━━━━━ EXTRACTED MATERIAL
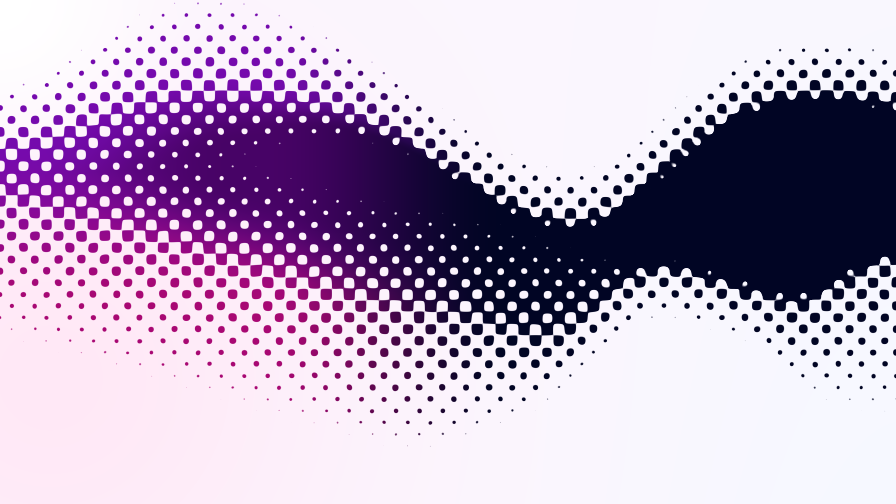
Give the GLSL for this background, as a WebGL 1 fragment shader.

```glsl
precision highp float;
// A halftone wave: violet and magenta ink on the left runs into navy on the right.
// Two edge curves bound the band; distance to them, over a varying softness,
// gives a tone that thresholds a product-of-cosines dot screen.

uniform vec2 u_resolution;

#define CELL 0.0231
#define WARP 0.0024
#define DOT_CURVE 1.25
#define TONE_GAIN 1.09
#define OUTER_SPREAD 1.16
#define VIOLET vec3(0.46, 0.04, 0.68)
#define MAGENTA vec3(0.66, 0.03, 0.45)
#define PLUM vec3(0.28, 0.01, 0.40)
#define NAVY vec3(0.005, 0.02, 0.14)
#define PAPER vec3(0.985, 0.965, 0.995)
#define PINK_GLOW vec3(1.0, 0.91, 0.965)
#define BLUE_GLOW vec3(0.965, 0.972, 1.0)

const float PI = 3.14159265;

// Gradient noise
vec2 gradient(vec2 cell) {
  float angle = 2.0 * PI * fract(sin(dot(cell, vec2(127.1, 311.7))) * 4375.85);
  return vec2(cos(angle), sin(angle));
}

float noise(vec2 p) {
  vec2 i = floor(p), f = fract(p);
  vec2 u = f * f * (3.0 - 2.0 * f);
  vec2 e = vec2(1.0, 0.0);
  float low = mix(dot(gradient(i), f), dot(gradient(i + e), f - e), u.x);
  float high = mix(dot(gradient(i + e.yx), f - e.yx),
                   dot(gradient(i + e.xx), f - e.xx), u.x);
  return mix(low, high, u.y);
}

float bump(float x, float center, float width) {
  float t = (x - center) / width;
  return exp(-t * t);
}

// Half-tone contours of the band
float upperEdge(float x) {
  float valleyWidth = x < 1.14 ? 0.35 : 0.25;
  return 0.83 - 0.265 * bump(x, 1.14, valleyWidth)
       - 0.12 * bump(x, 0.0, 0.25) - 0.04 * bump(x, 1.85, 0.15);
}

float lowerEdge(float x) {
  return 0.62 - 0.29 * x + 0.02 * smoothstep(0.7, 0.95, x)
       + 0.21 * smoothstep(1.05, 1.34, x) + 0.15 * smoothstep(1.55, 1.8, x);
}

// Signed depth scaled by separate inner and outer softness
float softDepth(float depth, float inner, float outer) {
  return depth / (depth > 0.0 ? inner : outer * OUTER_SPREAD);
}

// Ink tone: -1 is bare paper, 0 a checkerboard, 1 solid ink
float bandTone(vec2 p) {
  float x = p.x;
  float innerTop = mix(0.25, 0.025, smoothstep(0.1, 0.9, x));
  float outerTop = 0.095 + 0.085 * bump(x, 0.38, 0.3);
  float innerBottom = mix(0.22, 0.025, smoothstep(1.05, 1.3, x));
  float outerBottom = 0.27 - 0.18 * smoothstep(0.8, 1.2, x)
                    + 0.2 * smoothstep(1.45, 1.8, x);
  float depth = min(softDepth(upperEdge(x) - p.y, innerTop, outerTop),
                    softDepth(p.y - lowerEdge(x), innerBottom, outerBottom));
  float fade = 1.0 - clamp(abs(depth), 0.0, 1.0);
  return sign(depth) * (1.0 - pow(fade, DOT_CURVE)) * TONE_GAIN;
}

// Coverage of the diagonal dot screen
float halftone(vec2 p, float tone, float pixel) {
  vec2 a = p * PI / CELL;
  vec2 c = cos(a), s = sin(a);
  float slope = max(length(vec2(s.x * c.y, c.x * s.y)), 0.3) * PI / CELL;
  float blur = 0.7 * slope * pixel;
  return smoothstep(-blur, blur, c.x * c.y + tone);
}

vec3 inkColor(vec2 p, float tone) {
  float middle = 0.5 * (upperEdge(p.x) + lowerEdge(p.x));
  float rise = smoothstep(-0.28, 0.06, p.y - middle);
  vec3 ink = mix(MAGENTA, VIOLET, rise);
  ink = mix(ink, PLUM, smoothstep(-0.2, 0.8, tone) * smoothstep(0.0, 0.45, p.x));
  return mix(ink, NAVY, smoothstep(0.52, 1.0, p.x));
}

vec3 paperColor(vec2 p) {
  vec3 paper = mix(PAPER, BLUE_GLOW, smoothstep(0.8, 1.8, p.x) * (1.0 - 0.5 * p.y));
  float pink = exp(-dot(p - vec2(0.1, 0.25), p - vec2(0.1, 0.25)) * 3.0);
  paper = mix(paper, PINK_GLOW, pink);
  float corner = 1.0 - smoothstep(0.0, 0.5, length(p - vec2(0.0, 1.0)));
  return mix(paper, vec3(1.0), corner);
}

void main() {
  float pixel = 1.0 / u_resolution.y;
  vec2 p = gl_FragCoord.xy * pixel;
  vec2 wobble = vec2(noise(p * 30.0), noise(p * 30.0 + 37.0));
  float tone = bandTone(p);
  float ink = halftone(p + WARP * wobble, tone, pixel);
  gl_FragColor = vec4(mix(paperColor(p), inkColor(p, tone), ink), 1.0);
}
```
━━━━━━━━━━
From the first line to the last, output the data exactly, without the pictures.

• _EXERCISE OUTPUT_:
Give the GLSL for this background, as a WebGL 1 fragment shader.

```glsl
precision highp float;
// A halftone wave: violet and magenta ink on the left runs into navy on the right.
// Two edge curves bound the band; distance to them, over a varying softness,
// gives a tone that thresholds a product-of-cosines dot screen.

uniform vec2 u_resolution;

#define CELL 0.0231
#define WARP 0.0024
#define DOT_CURVE 1.25
#define TONE_GAIN 1.09
#define OUTER_SPREAD 1.16
#define VIOLET vec3(0.46, 0.04, 0.68)
#define MAGENTA vec3(0.66, 0.03, 0.45)
#define PLUM vec3(0.28, 0.01, 0.40)
#define NAVY vec3(0.005, 0.02, 0.14)
#define PAPER vec3(0.985, 0.965, 0.995)
#define PINK_GLOW vec3(1.0, 0.91, 0.965)
#define BLUE_GLOW vec3(0.965, 0.972, 1.0)

const float PI = 3.14159265;

// Gradient noise
vec2 gradient(vec2 cell) {
  float angle = 2.0 * PI * fract(sin(dot(cell, vec2(127.1, 311.7))) * 4375.85);
  return vec2(cos(angle), sin(angle));
}

float noise(vec2 p) {
  vec2 i = floor(p), f = fract(p);
  vec2 u = f * f * (3.0 - 2.0 * f);
  vec2 e = vec2(1.0, 0.0);
  float low = mix(dot(gradient(i), f), dot(gradient(i + e), f - e), u.x);
  float high = mix(dot(gradient(i + e.yx), f - e.yx),
                   dot(gradient(i + e.xx), f - e.xx), u.x);
  return mix(low, high, u.y);
}

float bump(float x, float center, float width) {
  float t = (x - center) / width;
  return exp(-t * t);
}

// Half-tone contours of the band
float upperEdge(float x) {
  float valleyWidth = x < 1.14 ? 0.35 : 0.25;
  return 0.83 - 0.265 * bump(x, 1.14, valleyWidth)
       - 0.12 * bump(x, 0.0, 0.25) - 0.04 * bump(x, 1.85, 0.15);
}

float lowerEdge(float x) {
  return 0.62 - 0.29 * x + 0.02 * smoothstep(0.7, 0.95, x)
       + 0.21 * smoothstep(1.05, 1.34, x) + 0.15 * smoothstep(1.55, 1.8, x);
}

// Signed depth scaled by separate inner and outer softness
float softDepth(float depth, float inner, float outer) {
  return depth / (depth > 0.0 ? inner : outer * OUTER_SPREAD);
}

// Ink tone: -1 is bare paper, 0 a checkerboard, 1 solid ink
float bandTone(vec2 p) {
  float x = p.x;
  float innerTop = mix(0.25, 0.025, smoothstep(0.1, 0.9, x));
  float outerTop = 0.095 + 0.085 * bump(x, 0.38, 0.3);
  float innerBottom = mix(0.22, 0.025, smoothstep(1.05, 1.3, x));
  float outerBottom = 0.27 - 0.18 * smoothstep(0.8, 1.2, x)
                    + 0.2 * smoothstep(1.45, 1.8, x);
  float depth = min(softDepth(upperEdge(x) - p.y, innerTop, outerTop),
                    softDepth(p.y - lowerEdge(x), innerBottom, outerBottom));
  float fade = 1.0 - clamp(abs(depth), 0.0, 1.0);
  return sign(depth) * (1.0 - pow(fade, DOT_CURVE)) * TONE_GAIN;
}

// Coverage of the diagonal dot screen
float halftone(vec2 p, float tone, float pixel) {
  vec2 a = p * PI / CELL;
  vec2 c = cos(a), s = sin(a);
  float slope = max(length(vec2(s.x * c.y, c.x * s.y)), 0.3) * PI / CELL;
  float blur = 0.7 * slope * pixel;
  return smoothstep(-blur, blur, c.x * c.y + tone);
}

vec3 inkColor(vec2 p, float tone) {
  float middle = 0.5 * (upperEdge(p.x) + lowerEdge(p.x));
  float rise = smoothstep(-0.28, 0.06, p.y - middle);
  vec3 ink = mix(MAGENTA, VIOLET, rise);
  ink = mix(ink, PLUM, smoothstep(-0.2, 0.8, tone) * smoothstep(0.0, 0.45, p.x));
  return mix(ink, NAVY, smoothstep(0.52, 1.0, p.x));
}

vec3 paperColor(vec2 p) {
  vec3 paper = mix(PAPER, BLUE_GLOW, smoothstep(0.8, 1.8, p.x) * (1.0 - 0.5 * p.y));
  float pink = exp(-dot(p - vec2(0.1, 0.25), p - vec2(0.1, 0.25)) * 3.0);
  paper = mix(paper, PINK_GLOW, pink);
  float corner = 1.0 - smoothstep(0.0, 0.5, length(p - vec2(0.0, 1.0)));
  return mix(paper, vec3(1.0), corner);
}

void main() {
  float pixel = 1.0 / u_resolution.y;
  vec2 p = gl_FragCoord.xy * pixel;
  vec2 wobble = vec2(noise(p * 30.0), noise(p * 30.0 + 37.0));
  float tone = bandTone(p);
  float ink = halftone(p + WARP * wobble, tone, pixel);
  gl_FragColor = vec4(mix(paperColor(p), inkColor(p, tone), ink), 1.0);
}
```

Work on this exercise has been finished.